    Third, in response to Decision no. 38/2012 (XI. 14.) AB, the Amendment modifies Article XXII on the right to housing and access to public services, inserting a provision that constitutes – according to the proponents – a “requisite defence against improper use of public places” [see p. 17 of the explanatory notes]. Besides stating that “the state and local governments shall strive to guarantee housing for every homeless person in order to create the conditions for housing with human dignity”, Article XXII, par. 3, now also provides that a “law or local government decree may outlaw the use of certain public space for habitation in order to preserve public order, public safety, public health and cultural values”. The explanatory notes emphasise that a finding of unlawfulness may only be used in the interest of achieving the specific objectives, and may only be applied to a specific part of the public area [see p. 22].


    The Amendment is a response to the practice of the Constitutional Court in several other aspects as well, even if it is not always explicitly declared by the proponents in the explanatory notes. Article VII, par. 2, now provides that the Parliament has the power to recognise religious organisations as churches in order to collaborate with them for the public interest. Even if it adds that constitutional complaints can be presented against the cardinal law on the recognition of churches, it is clearly a response to the (four) constitutional complaints brought to the Constitutional Court against Act no. CCVI of 2011 on the right to freedom of conscience and religion and the legal status of churches, denominations and religious communities. The Ombudsman also challenged the Act in August 2012. The Court delivered its decision during the parliamentary debate of the Amendment, on 1 March (Decision no. 6/2013 (III. 1.) AB), retroactively invalidating several provisions of the Act (the decision is also a classic example of plurality opinion, five judges dissented and four wrote or joined a concurring opinion). The Act was examined also by the Venice Commission which found that it “sets a range of requirements that are excessive and based on arbitrary criteria with regard to the recognition of a church” (see Opinion no. 664/2012, par. 108).

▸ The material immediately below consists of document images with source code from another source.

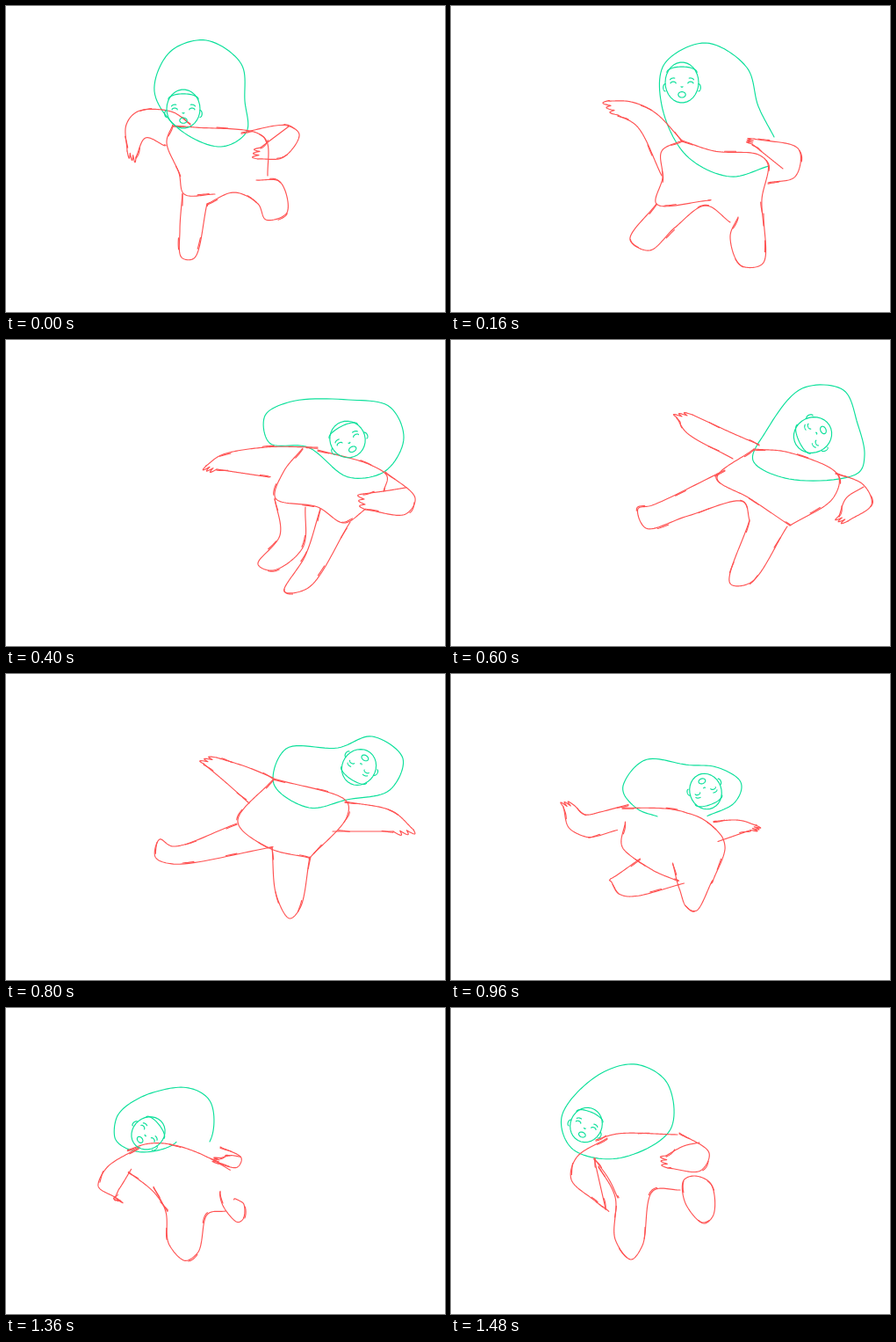
Write an HTML page with a canvas that moves like this. It is 500 px wide and 348 px high and loops after 1600 ms.

```html
<!DOCTYPE html>
<html lang="en">
<head>
<meta charset="utf-8">
<title>Tumbling dancer</title>
<style>
html, body { margin: 0; width: 100%; height: 100%; overflow: hidden; background: #fff; }
canvas { display: block; }
</style>
</head>
<body>
<canvas id="stage" width="500" height="348"></canvas>
<script>
const ctx = document.getElementById('stage').getContext('2d');
const GREEN = '#0be09a', RED = '#ff5252';
const LOOP = 1600, SAMPLES = 96;
const starts = [0, 80, 160, 280, 400, 480, 600, 720, 800, 880, 960, 1040, 1120, 1240, 1360, 1480];
const poses = [];

const mix = (a, b, k) => a + (b - a) * k;
const blend = (p, q, k) => p.map((v, i) => mix(v, q[i], k));

// Centripetal spline, sampled evenly so that strokes of any length can be blended.
function curve(text) {
  const closed = text.endsWith('z');
  const n = text.replace('z', '').trim().split(' ').map(Number), pts = [];
  for (let i = 0; i < n.length; i += 2) pts.push([n[i], n[i + 1]]);
  const count = pts.length, spans = closed ? count : count - 1;
  const at = i => closed ? pts[(i + count) % count]
    : i < 0 ? blend(pts[1], pts[0], 2)
    : i >= count ? blend(pts[count - 2], pts[count - 1], 2) : pts[i];
  const gap = (p, q) => Math.sqrt(Math.hypot(p[0] - q[0], p[1] - q[1]));
  return Array.from({ length: SAMPLES + 1 }, (_, s) => {
    const u = s / SAMPLES * spans, i = Math.min(spans - 1, Math.floor(u));
    const [a, b, c, d] = [at(i - 1), at(i), at(i + 1), at(i + 2)];
    const tb = gap(a, b), tc = tb + gap(b, c), td = tc + gap(c, d), t = mix(tb, tc, u - i);
    const ab = blend(a, b, t / tb), bc = blend(b, c, u - i), cd = blend(c, d, (t - tc) / (td - tc));
    return blend(blend(ab, bc, t / tc), blend(bc, cd, (t - tb) / (td - tb)), u - i);
  });
}

// face: centre x, centre y, turn in degrees, half width, half height
function pose(drawing, face, strokes) {
  const lines = {};
  for (const name in strokes) lines[name] = curve(strokes[name]);
  poses.push({ drawing, face, lines });
}

pose(0, [202, 117, 0, 19, 22], {
  head: '274 143 245 160 196 139 169 97 187 52 228 39 268 66 272 108 z',
  armL: '210 134 188 120 150 120 137 135 138 165',
  underL: '148 172 159 150 181 159',
  back: '190 136 215 138 285 144 297 154 298 193',
  torso: '190 135 183 155 197 190 203 214 238 214',
  armR: '268 144 320 136 334 146 316 172 287 174',
  underR: '290 161 322 137',
  legL: '201 213 198 255 200 286 214 287 229 225',
  legR: '229 225 260 212 287 225 296 243 320 235 312 200 285 198'
});

pose(2, [263, 87, 0, 19, 23], {
  head: '362 182 318 194 268 170 240 113 243 66 290 42 337 70 350 114 368 149',
  armL: '263 153 232 121 205 109 178 108',
  underL: '190 124 212 137 240 193',
  back: '263 153 300 165 350 169 361 180 354 220 356 250',
  torso: '263 153 240 165 241 195 234 225 295 221',
  armR: '361 201 392 194 396 163 345 151',
  underR: '343 157 378 185',
  legL: '234 225 204 266 226 278 255 252 290 227 318 246',
  legR: '327 240 318 262 330 295 355 293 356 236'
});

pose(4, [389, 113, -27, 20, 21], {
  head: '432 149 390 156 344 122 300 117 295 86 325 70 390 68 437 76 453 112 z',
  armL: '355 122 295 122 245 131 228 143',
  underL: '240 147 300 156',
  back: '355 125 415 142 434 155 430 172',
  torso: '338 123 316 150 307 180 355 190 385 208 410 192',
  armR: '432 150 466 180 455 198 410 193',
  underR: '407 175 430 172 455 168',
  legL: '306 180 312 222 287 255 304 262 338 236 341 190',
  legR: '358 192 341 245 317 286 344 282 392 207'
});

pose(6, [412, 108, -115, 20, 22], {
  head: '464 151 385 158 344 137 358 105 400 55 447 57 463 95 471 131 z',
  armL: '351 119 325 108 275 85',
  underL: '257 88 268 105 321 135',
  back: '345 124 385 128 441 154 435 180 386 211',
  torso: '345 124 303 157 340 180 386 211',
  armR: '438 151 470 165 479 187 452 206',
  underR: '442 200 450 180 470 167',
  legL: '312 148 229 188 213 192 222 214 270 200 333 184 340 205',
  legR: '340 205 318 277 341 276 383 212'
});

pose(8, [402, 106, -147, 19, 21], {
  head: '388 143 345 152 305 125 319 85 378 84 417 71 452 96 437 132 z',
  armL: '304 118 275 106 240 95',
  underL: '225 102 250 123 277 147',
  back: '305 119 388 145 388 163 345 210',
  torso: '305 119 264 168 300 198 345 209',
  armR: '386 145 440 156 464 177',
  underR: '441 179 372 179',
  legL: '263 170 190 196 175 188 170 208 190 216 303 197',
  legR: '303 197 308 252 323 278 335 266 346 208'
});

pose(12, [178, 161, -252, 17, 20], {
  head: '82 181 79 138 127 111 175 137 211 151 196 180',
  armL: '100 179 60 203 41 217 41 204',
  underL: '31 200 28 235 50 240 102 208',
  back: '85 185 130 171 190 181 243 223 250 265',
  torso: '92 217 145 238 172 262',
  armR: '212 190 218 177 230 167',
  underR: '242 176 236 202',
  legL: '168 250 176 274 202 290 227 291 228 279',
  legR: '202 233 212 236 212 250 225 272 249 262'
});

pose(15, [154, 133, -337, 18, 20], {
  head: '250 138 190 171 138 160 126 124 165 78 210 64 246 85 z',
  armL: '178 148 143 170 137 195 166 221',
  underL: '176 228 163 171',
  back: '165 150 190 143 258 144',
  torso: '163 171 180 195 190 216',
  armR: '260 142 294 165 284 185 247 182',
  underR: '245 168 265 157 283 153',
  legL: '168 180 187 215 187 263 205 286 218 270 230 208 261 207',
  legR: '265 196 267 222 288 245 299 235 296 200 278 191 z'
});

function stroke(points, color) {
  ctx.strokeStyle = color;
  ctx.beginPath();
  for (const [x, y] of points) ctx.lineTo(x, y);
  ctx.stroke();
}

// A pencil line with short, slightly displaced retraced parts.
function sketch(points) {
  stroke(points, RED);
  ctx.setLineDash([13, 37]);
  stroke(points.map(([x, y], i) => [x + 1.2 * Math.sin(i / 7), y + 1.1 * Math.cos(i / 9)]), RED);
  ctx.setLineDash([]);
}

// Three fingers between the ends of the two arm edges.
function drawHand(arm, under) {
  const tip = arm[SAMPLES], before = arm[SAMPLES - 4];
  const dx = tip[0] - before[0], dy = tip[1] - before[1], reach = 7 / Math.hypot(dx, dy);
  stroke(Array.from({ length: 25 }, (_, i) => {
    const [x, y] = blend(tip, under[0], i / 24), r = reach * Math.abs(Math.sin(i * Math.PI / 8));
    return [x + dx * r, y + dy * r];
  }), RED);
}

function drawFace([x, y, turn, w, h]) {
  const a = turn * Math.PI / 180, c = Math.cos(a), s = Math.sin(a);
  const arc = (cx, cy, rx, ry, from = 0, to = 2) => stroke(Array.from({ length: 31 }, (_, i) => {
    const angle = mix(from, to, i / 30) * Math.PI;
    const u = (cx + rx * Math.cos(angle)) * w, v = (cy + ry * Math.sin(angle)) * h;
    return [x + u * c - v * s, y + u * s + v * c];
  }), GREEN);
  arc(0, 0, 1, 1);
  arc(0, -.5, .9, .28, 1, 2);
  arc(0, .6, .22, .14);
  arc(0, .2, .05, .03, 0, 1);
  for (const side of [-1, 1]) {
    arc(side, .25, .12, .18, side < 0 ? .5 : -.5, side < 0 ? 1.5 : .5);
    arc(side * .52, .04, .16, .08, 1, 2);
    arc(side * .5, -.1, .22, .12, side < 0 ? 1.1 : 1.4, side < 0 ? 1.6 : 1.9);
  }
}

function draw(drawing) {
  const n = poses.findLastIndex(p => p.drawing <= drawing);
  const from = poses[n], to = poses[n + 1] || from;
  const k = from === to ? 0 : (drawing - from.drawing) / (to.drawing - from.drawing);
  ctx.fillStyle = '#fff';
  ctx.fillRect(0, 0, 500, 348);
  ctx.lineWidth = 1.15;
  ctx.lineCap = ctx.lineJoin = 'round';
  const lines = {};
  for (const name in from.lines) {
    lines[name] = from.lines[name].map((p, i) => blend(p, to.lines[name][i], k));
    if (name === 'head') stroke(lines.head, GREEN);
    else sketch(lines[name]);
  }
  drawHand(lines.armL, lines.underL);
  drawHand(lines.armR, lines.underR);
  drawFace(blend(from.face, to.face, k));
}

function tick() {
  const t = performance.now() % LOOP;
  draw(starts.findLastIndex(s => s <= t));
  requestAnimationFrame(tick);
}
tick();
</script>
</body>
</html>
```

    Moreover, the Amendment modifies Article XI on the right to education, and adds a new paragraph providing that: “Law may set as a condition for receiving financial aid at a higher educational institution the participation in, for a defined period, employment or enterprise that is regulated by Hungarian law.” The explanatory notes justify the provision by emphasising that state higher education institutions are “part of the state organisational framework and their operations are funded out of the central budget” [p. 21]. The notes make it clear that the new paragraph “makes it possible for the law to place conditions on material support for participation as a student in higher education (state funding for studies)” [p. 22]. The proponents explain that “there are two components of this condition: the existence of work which creates value within the meaning of Article M (1) of the Fundamental Law; and that it should serve the interests of the communities of Hungary”, specifying that it means work in a legal relationship under Hungarian jurisdiction, not necessarily completed within the territory of Hungary. The required period and eventual exemptions are to be determined by the legislator. It has already been done by Act no. CCIV of 2011, delegating this task to the government, but this attempt was struck down by the Constitutional Court last year (Decision no. 32/2012 (VII. 4.) AB, a short summary in English here), which found it to be an ultra vires delegation of power. A week after the decision of the Constitutional Court, the government modified the Act including a provision requiring students to work for a Hungarian employer under Hungarian jurisdiction for a period double of the length of study financed by the state (art. 48/A) in the twenty years following graduation. Now a constitutional foundation is provided for this rule in Article XI of the Fundamental Law.


    Part II of the post will be published soon.